Hint Fiction

Ernest Hemingway is said to have written a six-word short story while at the Algonquin Hotel (at the round table). He made a bet and won with this story: For sale: Baby shoes, never worn.

hint+coverToday, that story is classified as Hint Fiction–a story told in 25 words or fewer.

My favorite book of hint fiction is a compilation gathered by  Robert Swartwood and published by W.W. Norton & Company. Hint fiction tells just enough of a story to allow the reader to know the plot, but not all the details.

The title of the story is always an integral part of the story. It might add detail, hint at a background,  or give context, but the title is important to the story. Consider this contribution to the book by Stuart Dybek, called “Ransom.”

"Ransom," hint fiction by Stuart Dybek.

“Ransom,” hint fiction by Stuart Dybek.

In case you can’t read it, it says:  “Broke and desperate, I kidnapped myself. Ransom notes were sent to interested parties. Later, I sent hair and fingernails, too. They insisted on an ear.”

Like potato chips, one is never enough. Reading them is fun, so I wondered about writing one. Here’s my try:

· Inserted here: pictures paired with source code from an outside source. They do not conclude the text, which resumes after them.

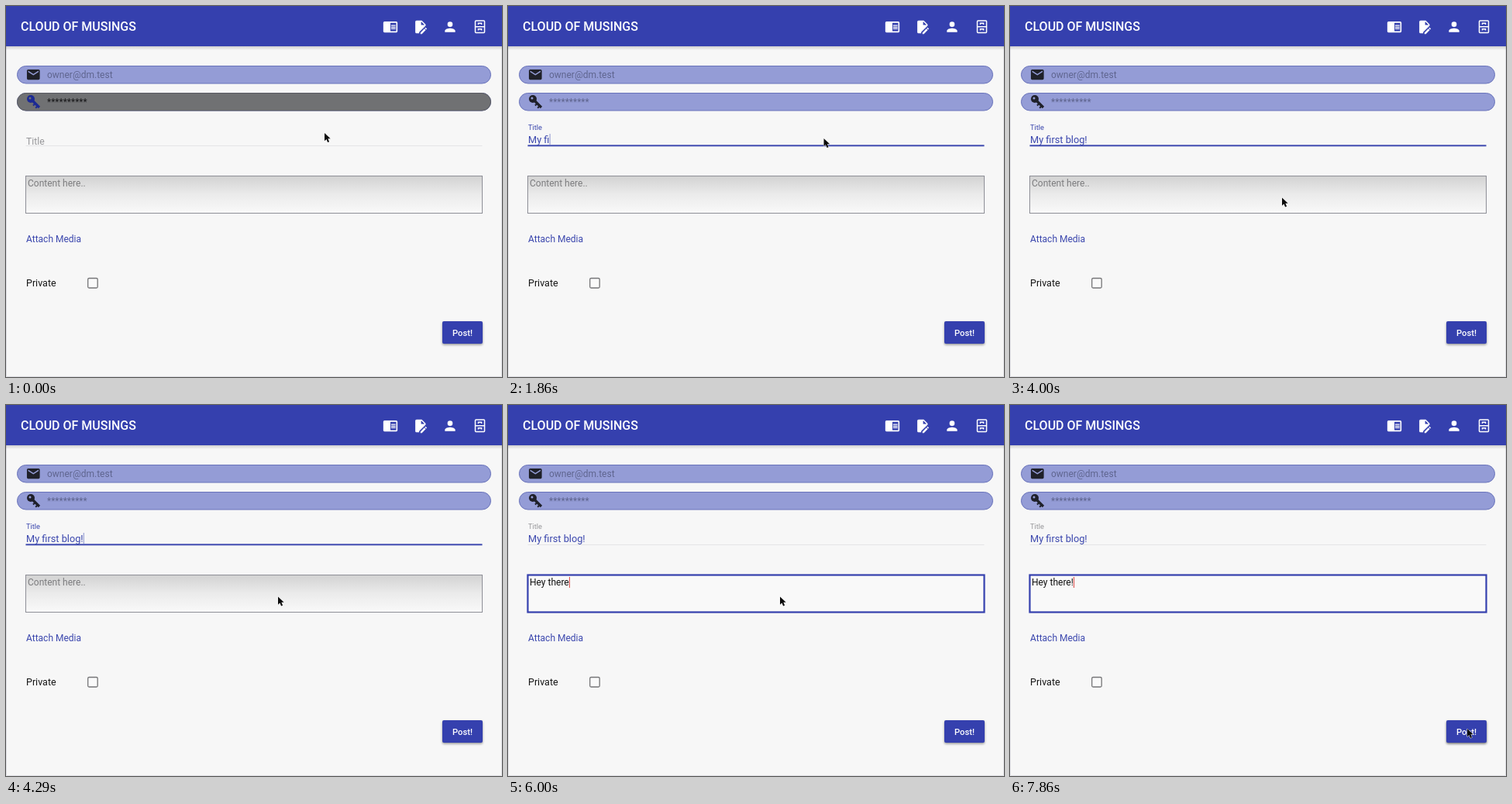
These frames come from a looping animation (640 by 479 pixels, 8 s). An HTML page:

```html
<!DOCTYPE html>
<html lang="en">
<head>
<meta charset="utf-8">
<title>Blog form</title>
<style>
  html, body { margin: 0; width: 100%; height: 100%; overflow: hidden; background: #f7f7f7; }
  svg { display: block; width: 100%; height: 100%; }
  text { font: 12px Roboto, sans-serif; white-space: pre; }
  .brand { font-size: 16px; font-weight: 500; }
  .btn { font-size: 11.2px; font-weight: 500; }
  .pill { fill: #949cd6; stroke: #6973ba; }
  .hint { fill: #5f658f; }
</style>
</head>
<body>
<svg viewBox="0 0 640 479">
  <defs>
    <linearGradient id="shade" x2="0" y2="1">
      <stop offset="0" stop-color="#d2d2d2"/>
      <stop offset=".5" stop-color="#ebebeb"/>
      <stop offset="1" stop-color="#f9f9f9"/>
    </linearGradient>
    <linearGradient id="drop" x2="0" y2="1">
      <stop offset="0" stop-color="#000" stop-opacity=".16"/>
      <stop offset="1" stop-color="#000" stop-opacity="0"/>
    </linearGradient>
    <filter id="soft" x="-20%" y="-30%" width="140%" height="170%"><feGaussianBlur stdDeviation="1.6"/></filter>
    <g id="key">
      <path d="M35 123L43 131" stroke="currentColor" stroke-width="3.2"/>
      <path d="M37 126.500l-2 2M40.200 129.700l-2 2" stroke="currentColor" stroke-width="2"/>
      <circle cx="32" cy="120" r="5" fill="currentColor"/>
    </g>
  </defs>

  <rect width="640" height="479" fill="#f7f7f7"/>
  <path d="M.5 52V478.500H639.500V52" fill="none" stroke="#dedee2"/>
  <rect y="52" width="640" height="5" fill="url(#drop)"/>
  <rect width="640" height="52" fill="#3540ae"/>
  <text class="brand" x="19" y="32" fill="#fff">CLOUD OF MUSINGS</text>

  <g fill="#fff">
    <path transform="translate(486 16.700) scale(.833)" d="M13 12h7v1.500h-7zm0-2.500h7V11h-7zm0 5h7V16h-7zM21 4H3c-1.100 0-2 .9-2 2v13c0 1.100.9 2 2 2h18c1.100 0 2-.9 2-2V6c0-1.100-.9-2-2-2zm0 15h-9V6h9v13z"/>
    <path transform="translate(524.800 17) scale(.833)" d="M6 2C4.900 2 4 2.900 4 4V20A2 2 0 0 0 6 22H10V20.100L20 10.100V8L14 2H6M13 3.500L18.500 9H13V3.500M20.100 13L18.700 14.200L20.800 16.300L22 14.900ZM18.100 14.800L12 20.900V23H14.100L20.200 16.900Z"/>
    <path transform="translate(563 17) scale(.833)" d="M12 12a4 4 0 1 0 0-8a4 4 0 0 0 0 8zm0 2c-2.670 0-8 1.340-8 4v2h16v-2c0-2.660-5.330-4-8-4z"/>
  </g>
  <path d="M606.500 19h10q1 0 1 1v13.500q0 1-1 1h-10q-1 0-1-1V20q0-1 1-1zM605.500 26.800h12M609.500 24v-1.700h4V24M609.500 31.500v-1.700h4v1.700" fill="none" stroke="#fff" stroke-width="1.500"/>

  <rect class="pill" x="14.500" y="77.500" width="611" height="22.500" rx="11.200"/>
  <path transform="translate(25.300 78.600) scale(.833)" fill="#1f2029" d="M20 4H4a2 2 0 0 0-2 2v12a2 2 0 0 0 2 2h16a2 2 0 0 0 2-2V6a2 2 0 0 0-2-2zm0 4l-8 5-8-5V6l8 5 8-5v2z"/>
  <text class="hint" x="53" y="93">owner@dm.test</text>

  <rect class="pill" x="14.500" y="112.500" width="611" height="22.500" rx="11.200"/>
  <use href="#key" color="#1f2029"/>
  <circle cx="31" cy="119" r="1.500" fill="#949cd6"/>
  <text class="hint" x="53" y="128">**********</text>
  <g id="hover">
    <rect x="14.500" y="112.500" width="611" height="22.500" rx="11.200" fill="#707173" stroke="#5a5b63"/>
    <use href="#key" color="#1c2a94"/>
    <circle cx="31" cy="119" r="1.500" fill="#707173"/>
    <text x="53" y="128" fill="#1a1a1c">**********</text>
  </g>

  <text id="label" x="26">Title</text>
  <rect x="25.500" y="180" width="589" height="1" fill="#e4e4e6"/>
  <rect id="line" y="179.300" height="2" fill="#3f4bb0"/>
  <text id="title" x="26" y="176.500" fill="#3a46ad" style="font-size:12.750px"></text>
  <rect id="titleCaret" y="165" width="1" height="14" fill="#8c95cf"/>

  <rect id="area" x="25.500" y="219.500" width="589" height="48"/>
  <text id="content" x="28" y="233"></text>
  <rect id="contentCaret" y="222" width="1" height="14" fill="#dc4a48"/>

  <text x="26" y="304.500" fill="#3a46ad">Attach Media</text>
  <text x="26" y="362" fill="#151515" style="font-size:12.500px">Private</text>
  <rect x="105.700" y="351.500" width="12.500" height="12.500" rx="1.500" fill="#fafafa" stroke="#767678" stroke-width="1.300"/>

  <rect id="glow" x="563" y="408.500" width="52" height="29" rx="2" fill="#000" filter="url(#soft)"/>
  <rect x="563" y="407" width="52" height="29" rx="2" fill="#3540ae"/>
  <text class="btn" x="576" y="425.500" fill="#fff">Post!</text>

  <path id="cursor" d="M0 0v10.300l2.400-2.200 1.700 4 2-.85-1.700-3.900h3.300z" fill="#0c0c0c" stroke="#fff" stroke-width=".9" paint-order="stroke"/>
</svg>
<script>
const LOOP = 8000, STEPS = 56;
const TITLE = 'My first blog!', CONTENT = 'Hey there!';
const KEYS = [33, 34, 35, 36, 37, 39, 40, 41, 42, 44]; // steps at which content letters land
const PATH = [[0, 411, 164], [2, 407.5, 171], [24, 407.5, 171], [28, 351, 247.5], [45, 351, 247.5], [53, 590, 418]];
const CLICK = 2, FOCUS = 31;

const $ = id => document.getElementById(id);
const set = (id, attrs) => { for (const a in attrs) $(id).setAttribute(a, attrs[a]); };
const clamp = v => Math.max(0, Math.min(1, v));
const ease = v => v * v * (3 - 2 * v);
const ramp = (k, from, to) => ease(clamp((k - from) / (to - from)));
const lit = (k, since) => k < since || Math.floor((k - since) / 3.5) % 2 === 0;

function pointer(k) {
  const i = PATH.findIndex(p => p[0] > k);
  if (i < 0) return PATH[PATH.length - 1].slice(1);
  const [a, x, y] = PATH[i - 1], [b, u, v] = PATH[i];
  const p = ramp(k, a, b);
  return [x + (u - x) * p, y + (v - y) * p];
}

function type(id, text, on) {
  const el = $(id);
  if (el.textContent !== text) el.textContent = text;
  const width = text ? el.getComputedTextLength() : 0;
  set(id + 'Caret', { x: +el.getAttribute('x') + width + .2, opacity: on ? 1 : 0 });
}

function draw(k) {
  const inContent = k >= FOCUS, inTitle = k > CLICK && !inContent;
  set('hover', { opacity: 1 - ramp(k, 0, 3) });

  const up = ramp(k, CLICK, 5);
  set('label', { y: 178.5 - 18.5 * up, fill: inTitle ? '#3a46ad' : '#97979a' });
  $('label').style.fontSize = 12.2 - 2.9 * up + 'px';
  const span = inContent ? 0 : 589 * up;
  set('line', { x: 320 - span / 2, width: span });
  type('title', TITLE.slice(0, Math.max(0, k - 8)), inTitle && k > 5 && lit(k, 22));

  set('area', inContent
    ? { fill: '#f9f9f9', stroke: '#3540ae', 'stroke-width': 2.2 }
    : { fill: 'url(#shade)', stroke: '#8e8f97', 'stroke-width': 1 });
  const typed = CONTENT.slice(0, KEYS.filter(s => s <= k).length);
  type('content', typed, inContent && lit(k, 45));
  if (!typed) $('content').textContent = 'Content here..';
  set('content', { fill: typed ? '#111' : '#7c7c7e' });

  set('glow', { opacity: k >= 53 ? .55 : .4 });
  set('cursor', { transform: `translate(${pointer(k)})` });
}

function tick() {
  const t = performance.now() % LOOP;
  draw(Math.floor((t + 5) / LOOP * STEPS) % STEPS);
  requestAnimationFrame(tick);
}
tick();
</script>
</body>
</html>
```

Street View
“Get therapy,” he’d demanded. “Bastard keeps denying his affair,” Emma thought.  Directions To, she clicked. Saw her driveway, the plate of the mistress’s car visible.

It takes a lot of editing, and you have to depend on the reader to know a lot: What Google Maps is, that Directions To will show a street view of either the destination or the starting point, and that Google updates the images of Street Views of houses randomly and without warning. It’s common enough, but hint fiction is just that–a hint of what’s to come.

Try it, you might get hooked.

-Quinn McDonald is a writer and certified creativity coach. She’s working on a giveaway for tomorrow’s blog.